The important transit station has undergone a historic transformation – we review the changes, from top to bottom. As well, check out the drone video.
Things sure have changed.
Including at Cooksville GO.
After about three years in the making to transform the Cooksville Station, GO customers can now brag about a new and improved Mississauga transit hub.
It officially opens today.
But there’s a lot happening beyond the obvious changes – including design elements protecting nearby neighbours from the glare of car lights and how the facility is watering plants in a smart way.
As one of the most popular and therefore congested stations on the Milton line, parking at the facility was becoming a growing challenge year over year. One of the first things customers may notice is the new, six-story parking garage, located northwest of the station.
“Our goal from day one has been to deliver a final product that will greatly enhance the transit experience for our customers,” said James Schick, Metrolinx project manager.
“We are absolutely delighted by the customer feedback we have received to date and are excited for customers to experience the new and improved Cooksville GO in its entirety – better connections, better access to transit, and more station amenities.”
The parking garage provides more than 750 new spots, bringing the total number of parking at the station to more than 2,500 spaces. Partially opened in 2018, the parking garage is now fully operational.
Accessible parking is available on the first and fourth floors. Repairs were also made to the surface level parking lots.
To get from the parking garage to the platform is a brief elevator ride or stair climb, followed by a quick jaunt over the new pedestrian bridge. Customers can also access a tunnel from the platform to the parking garage.

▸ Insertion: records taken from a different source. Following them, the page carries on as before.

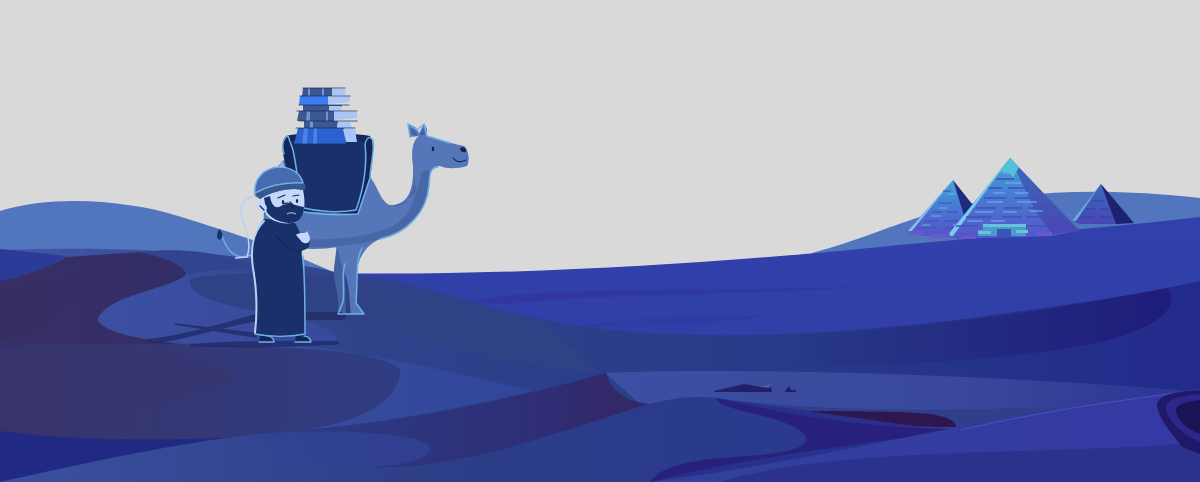
<!DOCTYPE html>
<html lang="en">
<head>
<meta charset="utf-8">
<title>Desert scholar</title>
<style>
:root {
  --sky: #d9d9d9;
  --hill: #5176be;
  --camel: #5676ba;
  --camel-shade: #41619f;
  --rim: #6fb0e2;
  --navy: #19306a;
  --ink: #14255a;
  --skin: #c3d9fa;
  --book-blue: #2b62d0;
  --book-slate: #3b5990;
  --paper: #a9c6f8;
}
html, body { margin: 0; height: 100%; overflow: hidden; background: var(--sky); }
.scene { display: block; width: 1200px; height: 482px; }
.hill { fill: var(--hill); }
.camel { fill: var(--camel); }
.camel-shade { fill: var(--camel-shade); }
.navy { fill: var(--navy); }
.ink { fill: var(--ink); }
.skin { fill: var(--skin); }
.rim { fill: none; stroke: var(--rim); stroke-width: 1.5; stroke-linecap: round; stroke-linejoin: round; }
.line { fill: none; stroke: var(--ink); stroke-width: 1.2; stroke-linecap: round; }
.book-blue { fill: var(--book-blue); }
.book-slate { fill: var(--book-slate); }
.paper { fill: var(--paper); }
.cast { fill: #1f2a63; opacity: .75; }
</style>
</head>
<body>
<svg class="scene" viewBox="0 0 1200 482" role="img" aria-label="A man and a camel carrying books cross blue dunes towards pyramids">
  <defs>
    <linearGradient id="far-plain" x1="0" y1="0" x2="0" y2="1">
      <stop offset="0" stop-color="#3240ad"/><stop offset="1" stop-color="#2f3d9f"/>
    </linearGradient>
    <linearGradient id="main-dune">
      <stop offset="0" stop-color="#4257a6"/><stop offset=".3" stop-color="#2f438b"/>
      <stop offset=".6" stop-color="#293c88"/><stop offset="1" stop-color="#222a8c"/>
    </linearGradient>
    <linearGradient id="east-shade">
      <stop offset="0" stop-color="#273a87"/><stop offset="1" stop-color="#1f1c7b"/>
    </linearGradient>
    <linearGradient id="west-shade">
      <stop offset="0" stop-color="#382f64"/><stop offset=".55" stop-color="#322d69"/><stop offset="1" stop-color="#2d3a86"/>
    </linearGradient>
    <linearGradient id="west-front">
      <stop offset="0" stop-color="#39336a"/><stop offset="1" stop-color="#2f3d82"/>
    </linearGradient>
    <linearGradient id="sweep">
      <stop offset="0" stop-color="#3c4fa2"/><stop offset="1" stop-color="#31459a"/>
    </linearGradient>
    <linearGradient id="pale-sand">
      <stop offset="0" stop-color="#3c4fa3"/><stop offset=".6" stop-color="#39489a"/><stop offset="1" stop-color="#2c3595"/>
    </linearGradient>
    <linearGradient id="ridge">
      <stop offset="0" stop-color="#2b3d85"/><stop offset=".75" stop-color="#2f2d76"/><stop offset="1" stop-color="#302558"/>
    </linearGradient>
    <linearGradient id="front-dune">
      <stop offset="0" stop-color="#3c50a0"/><stop offset=".45" stop-color="#2c3f87"/><stop offset="1" stop-color="#29378f"/>
    </linearGradient>
    <linearGradient id="east-front">
      <stop offset="0" stop-color="#31419a"/><stop offset="1" stop-color="#3439a4"/>
    </linearGradient>
    <linearGradient id="stone" x1="0" y1="0" x2="0" y2="1">
      <stop offset="0" stop-color="#48a6d6"/><stop offset=".4" stop-color="#4681d3"/><stop offset="1" stop-color="#5653c9"/>
    </linearGradient>
    <linearGradient id="stone-shade" x1="0" y1="0" x2="0" y2="1">
      <stop offset="0" stop-color="#3a6bb8"/><stop offset="1" stop-color="#4946b4"/>
    </linearGradient>
  </defs>

  <rect id="sky" width="1200" height="482" fill="#d9d9d9"/>

  <g id="far-hills" class="hill">
    <path d="M0 211C55 194 130 201 178 216C240 235 285 250 340 275V300H0Z"/>
    <path d="M812 253C860 240 885 228 920 217C1000 191 1090 186 1200 198V260H812Z"/>
  </g>

  <path id="plain" fill="url(#far-plain)" d="M320 273C520 277 740 261 880 247C1000 235 1090 230 1200 217V482H320Z"/>
  <g id="plain-streaks" fill="#3037a0">
    <path d="M474 301C530 287 690 291 864 287C750 295 620 294 540 301C510 304 480 306 474 301Z"/>
    <path d="M582 326C640 315 700 318 780 315C720 322 650 330 582 326Z" opacity=".6"/>
  </g>

  <g id="pyramids">
    <g id="west-pyramid">
      <path fill="url(#stone)" d="M953 180L907 232L921 236H974Z"/>
      <path fill="#202a7d" d="M953 180L980 214L966 222Z"/>
      <path fill="#7fc4ea" d="M953 180L907 232L911 232Z"/>
      <path stroke="#4a49b4" d="M938 203h14m-20 9h10m4 0h12m-34 9h14m6 0h16m-44 7h20m8 0h14m-15-37h8"/>
      <path stroke="#62b7e2" d="M947 194h8m-16 14h8m-16 8h10m12 9h10m-41 0h8"/>
    </g>
    <g id="east-pyramid">
      <path fill="url(#stone-shade)" d="M1101 184L1072 221L1080 224H1122Z"/>
      <path fill="#1d226f" d="M1101 184L1134 223L1116 224Z"/>
      <path fill="#6aa9e0" d="M1101 184L1072 221L1076 221Z"/>
      <path stroke="#343ca3" d="M1092 201h12m-18 8h10m4 0h8m-28 8h14m6 0h12"/>
    </g>
    <g id="great-pyramid">
      <path fill="url(#stone)" d="M1010 158L947 236L958 239L1052 236L1076 231Z"/>
      <path fill="url(#stone-shade)" d="M1010 158L1080 231L1052 234L1036 212Z"/>
      <path fill="#7ccbea" d="M1010 158L947 236L953 236Z"/>
      <path fill="#56bfd9" d="M1010 158L999 172H1009L1013 178L1019 167Z"/>
      <path stroke="#4052b7" stroke-width="1.3" d="M996 179h18m-26 9h14m6 0h20m-44 10h22m8 0h24m-62 10h20m8 0h18m6 0h18m-80 9h26m10 0h20m4 0h22m-92 9h22m44 0h28"/>
      <path stroke="#6cbbe6" d="M1003 173h8m-6 10h16m-28 10h12m10 0h14m-42 9h16m14 0h20m-62 10h18m10 0h14m-50 9h16m8 0h14m24-10h14"/>
      <path fill="#4c9bd0" d="M983 224H1026V236H978V230H983Z"/>
      <path fill="#67c4d8" d="M983 224H1026V227H983ZM978 231H991V234H978ZM1016 230H1028V233H1016Z"/>
      <path fill="#3b55b4" d="M997 229H1011V237H997Z"/>
    </g>
    <path id="rubble" fill="#6559cd" d="M906 231H924V235H912ZM930 234H950V238H930ZM962 236H976V239H960ZM1036 232H1052V236H1036Z"/>
  </g>

  <path id="central-dune" fill="url(#main-dune)" d="M0 250C130 245 260 254 340 273C420 280 470 306 560 323C700 347 880 331 1000 314C1090 302 1150 292 1200 281V482H0Z"/>
  <path id="east-dune-shade" fill="url(#east-shade)" d="M808 334C960 326 1090 303 1168 288C1183 310 1150 335 1070 348C980 362 880 366 780 365C815 358 812 346 808 334Z"/>
  <path id="central-hollow" fill="#2f4286" d="M190 279C230 270 300 274 345 280C420 290 470 310 540 320L600 372C500 366 420 340 350 322C270 318 180 304 190 279Z"/>

  <g id="west-dunes">
    <path fill="#2c3a98" d="M0 249L66 256C45 270 25 277 0 282Z"/>
    <path fill="url(#west-shade)" d="M0 281C28 276 48 267 66 257L140 252C165 257 182 265 187 273C180 288 105 294 98 320C104 338 190 347 245 348L400 369V440H0Z"/>
    <path fill="#33448e" d="M140 252C190 246 235 256 262 268C230 268 200 272 187 274C180 263 165 257 140 252Z"/>
    <path fill="#342d63" d="M0 290C40 276 90 273 133 276C130 297 60 300 52 318C46 332 20 338 0 340Z" opacity=".6"/>
    <path fill="url(#sweep)" d="M187 273C180 288 105 294 98 320C106 340 220 346 300 348C380 352 480 380 540 392L420 420L250 435C330 430 400 406 400 370C385 356 335 349 300 346C370 345 330 322 250 310C205 302 186 290 190 279Z"/>
    <path fill="url(#west-front)" d="M0 346C130 341 290 345 352 354C385 359 402 366 400 374C396 406 350 430 250 436C150 442 60 439 0 431Z"/>
    <path fill="#38366f" d="M0 347C110 343 230 355 235 377C232 398 130 408 0 410Z" opacity=".55"/>
    <path fill="#202a85" d="M0 431C60 439 140 442 220 438L0 482Z"/>
  </g>

  <g id="oasis-flat">
    <path fill="url(#pale-sand)" d="M605 373C760 367 1010 376 1190 391C1110 403 1000 424 920 431L700 426L640 404Z"/>
    <path fill="#303f8c" d="M715 398C820 412 940 412 1085 406L960 430L800 440Z"/>
    <path fill="#30164f" d="M786 411C840 411 900 411 930 414C950 417 956 422 956 427C900 428 850 418 786 411Z"/>
    <path fill="#222069" d="M714 391L744 384L765 386L771 387L772 392H714ZM785 391L789 386L791 390L796 390V392H785Z"/>
    <path fill="#4562ae" d="M744 384L765 386L771 383L769 388Z"/>
  </g>

  <g id="front-dunes">
    <path fill="url(#front-dune)" d="M0 482C120 455 200 440 258 434C390 425 500 400 606 373C612 395 635 405 648 404C680 396 700 396 716 398C790 414 850 427 935 429L820 482Z"/>
    <path fill="url(#ridge)" d="M258 434C400 424 510 400 606 373C610 390 624 401 648 404C570 427 490 461 400 467C330 470 268 458 258 434Z"/>
    <path fill="#33459a" d="M258 434C360 428 430 435 430 449C428 462 390 467 360 467C310 466 268 456 258 434Z" opacity=".65"/>
    <path fill="#342a6e" d="M580 381L606 373C610 390 624 401 648 404L565 431C590 414 595 397 580 381Z" opacity=".55"/>
    <path fill="#27308a" d="M716 398C790 416 870 429 968 429C900 440 700 454 650 482H820L935 429Z"/>
    <path fill="#27217d" d="M716 398C790 415 870 429 968 429C890 441 770 452 650 482C665 462 700 459 760 455C830 449 810 429 770 418C740 410 720 407 716 398Z"/>
    <path fill="url(#east-front)" d="M650 482C850 456 1000 410 1200 389V482Z"/>
    <path fill="#2b328e" d="M720 482C830 447 1030 455 1180 444L1200 450V482Z"/>
    <path fill="none" stroke="#4b52b4" d="M960 430C1050 410 1120 400 1194 391"/>
    <path fill="#1f1967" d="M1200 390C1170 392 1157 396 1157 406C1160 422 1172 433 1182 447L1200 454Z"/>
    <path fill="#2d268b" d="M1200 394C1176 396 1165 400 1166 409C1170 425 1185 435 1200 442Z"/>
    <path fill="#1b1456" d="M1200 400C1182 402 1174 406 1176 412C1180 424 1190 430 1200 434Z"/>
  </g>

  <g id="cast-shadows" class="cast">
    <path d="M147 339C180 336 220 324 256 314L262 320C220 328 185 339 160 343C150 343 146 341 147 339Z"/>
    <path d="M174 323L258 333L256 338L176 325Z"/>
    <path d="M190 344C230 341 290 340 338 341C341 345 335 345 325 345C280 348 220 348 190 346Z"/>
    <path d="M304 312H344C348 315 347 319 342 320H304Z"/>
  </g>

  <g id="camel">
    <path class="rim" d="M222 236C226 248 232 256 242 257L252 255"/>
    <path class="navy" d="M219 229C224 234 223 238 219 240C216 237 217 233 219 229Z"/>
    <path class="camel-shade" d="M338 236L334 268C333 285 340 295 338 311L346 314L345 274L362 236Z"/>
    <path class="camel" d="M264 240C262 200 268 175 284 160L366 172C378 184 380 202 390 205C408 205 414 190 413 166C411 153 412 140 420 135C432 136 448 143 464 146C469 150 470 161 467 166C457 169 447 169 440 166C430 166 430 175 429 186C427 210 408 234 380 239C364 246 357 261 357 274C357 290 355 300 358 307L364 314H351C349 300 350 287 345 274C341 264 338 254 338 247C314 251 286 249 264 240Z"/>
    <path class="camel-shade" d="M413 166C416 184 412 207 392 207C408 200 420 196 421 172L429 170C429 205 416 232 380 239C355 247 300 252 264 240V234C300 243 350 240 376 232C398 228 413 212 416 190Z" opacity=".7"/>
    <path class="camel" d="M410 137L408 124C416 126 419 130 419 136ZM418 135L424 124C428 128 428 133 425 138Z"/>
    <path class="camel-shade" d="M412 134L411 128C416 130 417 133 417 136ZM420 135L424 128L425 135Z"/>
    <path class="rim" d="M410 137L408 124L417 130L424 124L427 136L450 143M380 239C408 233 427 211 429 186C430 175 429 168 438 167M362 248C355 262 358 280 356 303L364 314H338L343 302C345 287 341 274 345 264"/>
    <ellipse class="ink" cx="433" cy="149" rx="1.3" ry="2.4"/>
    <path class="ink" d="M460 148C464 146 467 149 466 152C463 153 460 152 460 148Z"/>
    <path class="line" d="M453 158C457 163 462 162 466 160"/>
  </g>

  <g id="saddle-blanket">
    <path class="ink" d="M286 136C300 132 352 133 370 136C375 143 373 158 370 178L357 214L296 211L283 154C282 145 283 139 286 136Z"/>
    <path class="navy" d="M291 141C310 137 350 138 363 141C368 155 365 186 357 211C335 214 310 211 298 208C300 185 295 164 291 141Z"/>
    <path class="rim" d="M284 154C281 144 284 137 288 136L293 150C297 170 300 190 299 207C318 212 340 213 356 210C365 186 367 160 365 145C366 138 370 135 373 140C375 150 370 168 370 178L358 214C335 216 315 214 298 211"/>
  </g>

  <g id="books">
    <path class="book-blue" d="M298 128H344L346 144H294Z"/>
    <path class="paper" d="M343 129H355L357 142H346Z"/>
    <path fill="#4a83e8" d="M304 128H308L307 144H302ZM314 128H317V144H313Z"/>
    <path class="book-slate" d="M304 121H338L337 128H304Z"/>
    <path class="paper" d="M338 122H350L352 128H337Z"/>
    <path class="book-slate" d="M299 111H334V121H297Z"/>
    <path class="paper" d="M334 112H357V118L334 120Z"/>
    <path fill="#6c93d8" d="M307 111H310V121H306ZM326 111H328V121H326ZM310 121H313V128H310Z"/>
    <path class="book-slate" d="M303 105H342L340 111H303Z"/>
    <path class="paper" d="M329 106H341V111H329Z"/>
    <path fill="#3d7cf0" d="M300 96H328V105H299Z"/>
    <path class="paper" d="M328 97H350L349 102L328 104Z"/>
    <path class="book-slate" d="M303 88H332V96H302Z"/>
    <path class="paper" d="M332 89H345L346 95H332Z"/>
    <path fill="#6c93d8" d="M308 88H310V96H308ZM322 88H324V96H322Z"/>
    <path class="line" d="M303 88H345M300 96H350M299 105H349M297 111H357M300 121H357M296 128H355M294 144H356" opacity=".7"/>
  </g>

  <g id="scholar">
    <path fill="none" stroke="#b9d3f5" stroke-width="1.5" d="M254 196C242 199 238 208 243 220C248 234 251 246 247 257L235 258"/>
    <path class="ink" d="M260 336H272L274 342H259ZM296 335H306L311 342H295Z"/>
    <path class="rim" d="M259 342H274C274 338 270 336 268 336M295 342H311C310 338 307 336 304 336"/>
    <path class="navy" d="M264 219C254 230 250 248 253 268C257 290 257 315 255 334C270 337 290 337 305 334C305 310 304 285 302 258C301 243 303 230 292 220Z"/>
    <path fill="none" stroke="#b9d3f5" stroke-width="2" stroke-linecap="round" d="M264 221C254 231 250 248 253 268C257 290 257 315 255 333"/>
    <path class="rim" d="M255 334C270 337 290 337 305 334C305 310 305 280 303 256"/>
    <path class="navy" d="M288 224C298 226 302 233 301 242L310 239L309 247C303 252 296 253 291 247Z"/>
    <path class="skin" d="M296 235C301 231 305 235 307 231L309 235C312 240 308 246 302 242Z"/>
    <path class="line" d="M276 236C284 246 292 252 301 251"/>
    <path class="skin" d="M262 196C275 188 294 188 303 190C306 203 305 217 296 222C284 226 268 221 265 212C258 214 255 204 262 196Z"/>
    <path class="navy" d="M264 198L270 196C271 204 275 210 281 206C290 201 299 207 304 207C304 218 297 224 288 223C275 222 266 214 266 209Z"/>
    <path class="skin" d="M257 203C260 200 266 203 267 208C266 215 257 214 257 203Z"/>
    <path class="line" d="M260 206L264 210M278 198L285 195M293 196L299 195M290 202L294 206M283 204C288 202 291 204 293 207"/>
    <path d="M287 214C290 212 294 213 296 214" fill="none" stroke="#c3d9fa"/>
    <ellipse class="ink" cx="283" cy="202" rx="1.2" ry="2"/>
    <ellipse class="ink" cx="297" cy="201" rx="1.2" ry="2"/>
    <path fill="#476baf" d="M255 196C253 180 263 168 279 167C292 167 301 174 303 183C306 184 306 188 304 190C290 187 273 191 260 199Z"/>
    <path fill="#36578f" d="M255 193C268 186 286 181 303 183C306 184 306 188 304 190C290 187 273 191 260 199Z"/>
    <path class="rim" d="M255 195C253 180 263 168 279 167C292 167 301 174 303 183M255 193C268 186 286 182 303 183"/>
    <path fill="#8fb4e6" d="M279 167L282 160L285 167Z"/>
  </g>
</svg>
</body>
</html>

THE NEW STATION
A new station building adjacent to the parking garage offers ticket booths, PRESTO machines, seated waiting area, digital screens with electronic train and bus schedules, and restrooms. An underground tunnel in the station provides customers with a direct connection to the rail platform on the other side of the tracks.
Both the parking garage and GO station building area can be easily accessed by the new east pavilion, located a couple hundred metres from the station. Opened in September 2020, the building provides WiFi accessibility, and a waiting area with a view of the new passenger pick-up and drop-off. The secure bike storage will be opening soon. An underground tunnel at the main entrance connects customers to the rail platform on the other side of the tracks.
PLATFORMS AND LIGHTING
New platforms have been built with tactile yellow safety tiles, digital signs, canopied shelters to protect against weather and a snowmelt system for icy and snowy conditions. Bus platforms have been expanded with a new snow melt system, a new indoor waiting area at the bus loop was added, and eight new bus bays for GO and MiWay bus service were built.
The objective of the new parking structure design was to enhance both the urban realm and the customer experience. The design enhancements for the parking garage include a sculptural screen cladding system that adds a unique quality to what could have been a utilitarian structure.
When dark outside, lighting illuminates the screen system to enhance safety and brings an added element to the view of the parking garage
Here’s an interesting design addition – for the sake of surrounding residents, a thick mesh has been installed around the perimeter of the parking garage to diffuse the light of vehicle headlights entering and leaving the garage.
The striking entrance canopy at the station building is another unusual feature that also supports intuitive wayfinding. For customers approaching by car, bicycle, or on foot, the canopy is a landmark that helps people orient themselves and navigate their way to trains and buses.
Another key element to the project was to reduce the station’s overall environmental footprint.
The project is Leadership in Energy and Environmental Design (LEED) Silver certified. LEED is a green building certification program used worldwide and Silver is one of four levels of certification.
With environmental impact and green legacy is important to communities, the designation is more than just an acronym.
LEED features at Cooksville include using drought tolerant and native species for landscaping to reduce watering needs. In fact, no potable water irrigation is necessary after initial planting. This year, Metrolinx implemented a waste management plan that diverted 86 per cent of waste through a combination of recycling miscellaneous items and construction materials. Also, no CFC-based refrigerants are used in any of the HVAC equipment for the station.
Customers now have a direct connection from Hurontario Street to the station via the extension of John Street, creating a new traffic flow around the station for the surrounding community. Cooksville GO customers can conveniently transfer to two bus services (GO and MiWay). In the future, the station will connect to the Hurontario LRT route, with an estimated completion in fall 2024.
For more information on the Cooksville GO project, just click here.
Or on your way through the station, take a pause for a moment to see how much has changed over the past three years.
Story by Teresa Ko, Metrolinx senior advisor